[Saved data entries]
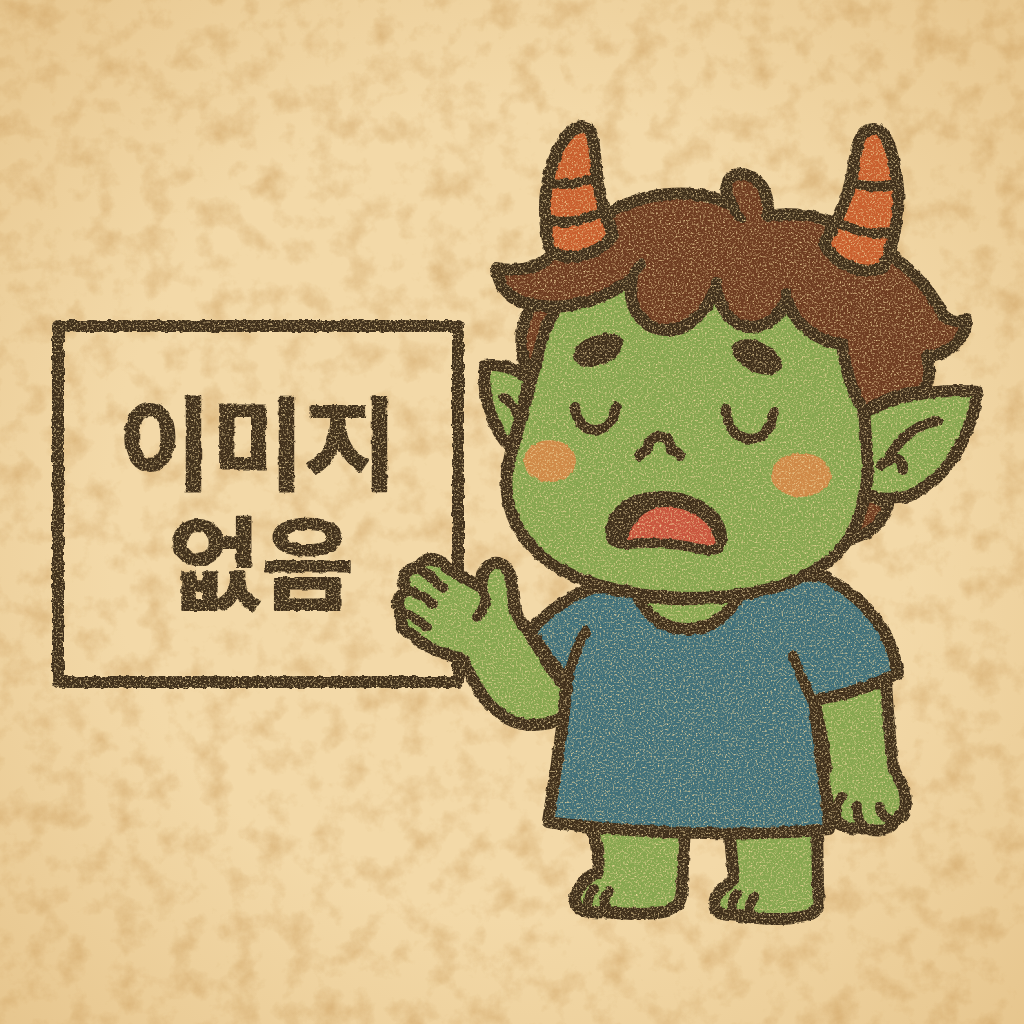
<!DOCTYPE html>
<html lang="ko">
<head>
<meta charset="utf-8">
<title>이미지 없음</title>
<style>
:root {
  --paper: #f3d9a8;
  --paper-edge: #e6c58d;
  --ink: #40301c;
  --skin: #87a650;
  --skin-shade: #6f8a40;
  --hair: #6f3d22;
  --horn: #c9602f;
  --shirt: #41707a;
  --cheek: #cf8a48;
  --tongue: #c9573f;
}
html, body { margin: 0; width: 1024px; height: 1024px; overflow: hidden; background: var(--paper); }
svg { display: block; }
.outlined { stroke: var(--ink); stroke-width: 12; stroke-linejoin: round; stroke-linecap: round; }
.line { fill: none; stroke: var(--ink); stroke-width: 10; stroke-linejoin: round; stroke-linecap: round; }
.skin { fill: var(--skin); }
.hair { fill: var(--hair); }
.horn { fill: var(--horn); }
.shirt { fill: var(--shirt); }
.cheek { fill: var(--cheek); }
.ink { fill: var(--ink); }
.message { font: 700 101px "Noto Sans CJK KR", "Noto Sans CJK JP", sans-serif; fill: var(--ink); stroke: var(--ink); stroke-width: 2; stroke-linejoin: round; text-anchor: middle; }
</style>
</head>
<body>
<svg width="1024" height="1024" viewBox="0 0 1024 1024">
  <defs>
    <radialGradient id="paper-glow" cx="50%" cy="50%" r="72%">
      <stop offset="0.55" stop-color="var(--paper)"/>
      <stop offset="1" stop-color="var(--paper-edge)"/>
    </radialGradient>
    <filter id="paper-fibre" x="0" y="0" width="100%" height="100%" color-interpolation-filters="sRGB">
      <feTurbulence type="fractalNoise" baseFrequency="0.035" numOctaves="5" seed="8"/>
      <feColorMatrix values="0 0 0 0 0.72  0 0 0 0 0.5  0 0 0 0 0.22  1.6 0 0 0 -0.74"/>
    </filter>
    <filter id="print" filterUnits="userSpaceOnUse" x="0" y="0" width="1024" height="1024" color-interpolation-filters="sRGB">
      <feTurbulence type="fractalNoise" baseFrequency="0.16" numOctaves="2" seed="3" result="wobble"/>
      <feDisplacementMap in="SourceGraphic" in2="wobble" scale="4" xChannelSelector="R" yChannelSelector="G" result="rough"/>
      <feTurbulence type="fractalNoise" baseFrequency="0.55" numOctaves="3" seed="5"/>
      <feColorMatrix values="0 0 0 0 0.95  0 0 0 0 0.85  0 0 0 0 0.62  2.4 0 0 0 -1.2" result="grain"/>
      <feComposite in="grain" in2="rough" operator="in" result="speckle"/>
      <feMerge>
        <feMergeNode in="rough"/>
        <feMergeNode in="speckle"/>
      </feMerge>
    </filter>
    <clipPath id="mouth-shape">
      <path d="M611 527C616 505 640 495 664 496C696 497 722 516 722 538C722 550 714 552 700 549C676 543 650 542 628 544C614 545 608 538 611 527Z"/>
    </clipPath>
    <clipPath id="horn-left-shape">
      <path d="M582 126C569 127 558 147 551 168C542 197 544 225 550 250C567 263 597 257 613 235C604 214 598 192 596 166C594 144 594 127 582 126Z"/>
    </clipPath>
    <clipPath id="horn-right-shape">
      <path d="M873 129C860 130 857 145 854 164C850 193 838 220 824 243C834 265 864 277 884 267C894 240 902 211 897 179C893 153 887 128 873 129Z"/>
    </clipPath>
  </defs>

  <rect width="1024" height="1024" fill="url(#paper-glow)"/>
  <rect width="1024" height="1024" filter="url(#paper-fibre)" opacity="0.45"/>

  <g filter="url(#print)">
    <g id="sign">
      <rect class="outlined" x="58" y="326" width="400" height="356" fill="none" stroke-width="13"/>
      <text class="message" x="258" y="482">이미지</text>
      <text class="message" x="261" y="602">없음</text>
    </g>

    <g id="legs">
      <path class="outlined skin" d="M592 826C597 846 600 861 598 872C583 880 573 891 575 902C577 911 588 913 602 912C627 914 652 916 670 910C681 906 682 896 682 884L685 826Z"/>
      <path class="outlined skin" d="M729 826L734 880C721 888 712 898 715 908C718 917 735 915 749 917C771 920 795 920 811 914C820 910 819 898 818 886L817 826Z"/>
      <path class="line" stroke-width="8" d="M588 903Q588 894 594 889M605 906Q603 898 609 891M732 909Q730 900 737 894M750 912Q748 903 755 897"/>
    </g>

    <g id="right-arm">
      <path class="outlined skin" d="M813 698C820 723 824 750 826 769C815 775 811 789 814 801C816 813 824 820 836 821C846 830 859 829 865 828C878 833 890 831 896 820C907 814 907 801 904 789C900 778 894 774 893 765C890 740 888 715 886 682Z"/>
      <path class="line" stroke-width="8" d="M838 819C834 812 836 802 842 797M863 824C857 818 856 812 857 806M888 819C882 815 880 811 880 807"/>
    </g>

    <g id="left-arm">
      <path class="outlined skin" d="M528 630C540 650 552 674 568 688L566 715C546 729 519 728 500 714C483 701 472 681 463 659C446 655 427 648 413 636C401 629 398 620 403 613C394 606 398 593 407 591C399 579 406 567 418 568C422 556 437 556 446 567C459 575 470 581 481 587C482 573 487 561 498 563C510 565 512 580 513 596C515 611 517 619 528 630Z"/>
      <path class="line" d="M403 613Q416 617 427 627M407 591Q421 593 433 604M418 568Q431 576 443 588M481 587C487 596 488 606 477 617"/>
    </g>

    <g id="shirt">
      <path class="outlined shirt" d="M592 588C566 597 547 614 530 630C540 645 551 665 567 680C566 710 557 761 548 822C620 832 740 838 829 829C826 790 820 744 813 700C842 696 871 687 898 673C892 636 872 600 820 575Z"/>
      <path class="line" stroke-width="12" d="M586 631C576 648 570 664 567 684M793 656C800 671 805 687 812 700"/>
      <path class="outlined skin" d="M636 592C645 618 666 630 690 629C713 628 730 614 741 592Z"/>
      <path class="line" d="M648 598Q688 603 732 597"/>
    </g>

    <g id="back-hair">
      <path class="outlined hair" d="M862 490L888 505C883 523 869 537 845 539Z"/>
      <path class="outlined hair" d="M533 306C520 322 518 345 526 368L548 360L560 300Z"/>
    </g>

    <g id="ears">
      <path class="outlined skin" d="M530 379C514 367 497 363 484 366C483 396 491 429 512 449Z"/>
      <path class="line" stroke="var(--skin-shade)" d="M504 398Q514 405 517 412"/>
      <path class="outlined skin" d="M858 416C888 398 930 388 978 392C970 437 948 479 909 496C891 501 876 499 860 494Z"/>
      <path class="line" d="M938 421C914 425 899 440 889 457M881 465Q890 458 898 459Q904 462 903 470"/>
    </g>

    <g id="head">
      <path class="outlined skin" d="M545 330C534 368 524 410 513 447C500 482 506 521 534 549C566 582 627 597 688 598C755 598 815 583 844 545C859 524 867 500 868 465L864 410L840 290L700 250L570 280Z"/>
      <ellipse class="cheek" cx="550" cy="461" rx="26" ry="21"/>
      <ellipse class="cheek" cx="801" cy="475" rx="30" ry="22"/>
      <ellipse class="ink" cx="598" cy="350" rx="26" ry="15" transform="rotate(-20 598 350)"/>
      <ellipse class="ink" cx="757" cy="357" rx="27" ry="15" transform="rotate(25 757 357)"/>
      <path class="line" stroke-width="11" d="M575 407C577 437 612 438 616 407M726 409C728 447 769 449 774 413"/>
      <path class="line" stroke-width="11" d="M639 456C641 451 645 450 648 450C646 432 672 432 671 450C676 451 679 453 680 456"/>
      <g id="mouth">
        <path class="ink" d="M611 527C616 505 640 495 664 496C696 497 722 516 722 538C722 550 714 552 700 549C676 543 650 542 628 544C614 545 608 538 611 527Z"/>
        <g clip-path="url(#mouth-shape)">
          <path fill="var(--tongue)" d="M624 548C630 522 646 506 668 507C696 509 714 525 716 546Z"/>
        </g>
        <path class="line" d="M611 527C616 505 640 495 664 496C696 497 722 516 722 538C722 550 714 552 700 549C676 543 650 542 628 544C614 545 608 538 611 527Z"/>
      </g>
    </g>

    <g id="hair">
      <path class="outlined hair" d="M497 268C509 271 525 270 540 264C560 250 580 230 606 216C632 194 693 184 733 206C720 188 728 173 742 174C760 176 770 193 768 216C800 210 838 219 866 240C902 258 930 287 943 315C950 321 959 322 966 320C966 340 948 355 927 356C932 371 928 384 922 392C902 392 880 401 864 412C852 391 845 369 842 344C814 341 795 323 787 300C778 318 765 327 751 327C733 327 720 310 716 287C707 312 690 329 668 330C642 330 626 306 632 278C606 299 574 309 543 306C517 305 498 291 497 268Z"/>
      <path class="line" d="M733 206Q735 213 741 218M632 278Q635 269 641 264M716 287L716 281M787 300L786 293"/>
    </g>

    <g id="horns">
      <path class="horn" d="M582 126C569 127 558 147 551 168C542 197 544 225 550 250C567 263 597 257 613 235C604 214 598 192 596 166C594 144 594 127 582 126Z"/>
      <g clip-path="url(#horn-left-shape)">
        <path class="line" d="M545 182Q572 188 602 175M540 218Q575 230 612 206"/>
      </g>
      <path class="outlined" fill="none" d="M582 126C569 127 558 147 551 168C542 197 544 225 550 250C567 263 597 257 613 235C604 214 598 192 596 166C594 144 594 127 582 126Z"/>
      <path class="horn" d="M873 129C860 130 857 145 854 164C850 193 838 220 824 243C834 265 864 277 884 267C894 240 902 211 897 179C893 153 887 128 873 129Z"/>
      <g clip-path="url(#horn-right-shape)">
        <path class="line" d="M845 181Q874 192 905 181M833 220Q864 238 902 232"/>
      </g>
      <path class="outlined" fill="none" d="M873 129C860 130 857 145 854 164C850 193 838 220 824 243C834 265 864 277 884 267C894 240 902 211 897 179C893 153 887 128 873 129Z"/>
    </g>
  </g>
</svg>
</body>
</html>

● What to produce:
Look through the records for the word "cheek". Every line that has it should be copied.

● Finished task:
  --cheek: #cf8a48;
.cheek { fill: var(--cheek); }
      <ellipse class="cheek" cx="550" cy="461" rx="26" ry="21"/>
      <ellipse class="cheek" cx="801" cy="475" rx="30" ry="22"/>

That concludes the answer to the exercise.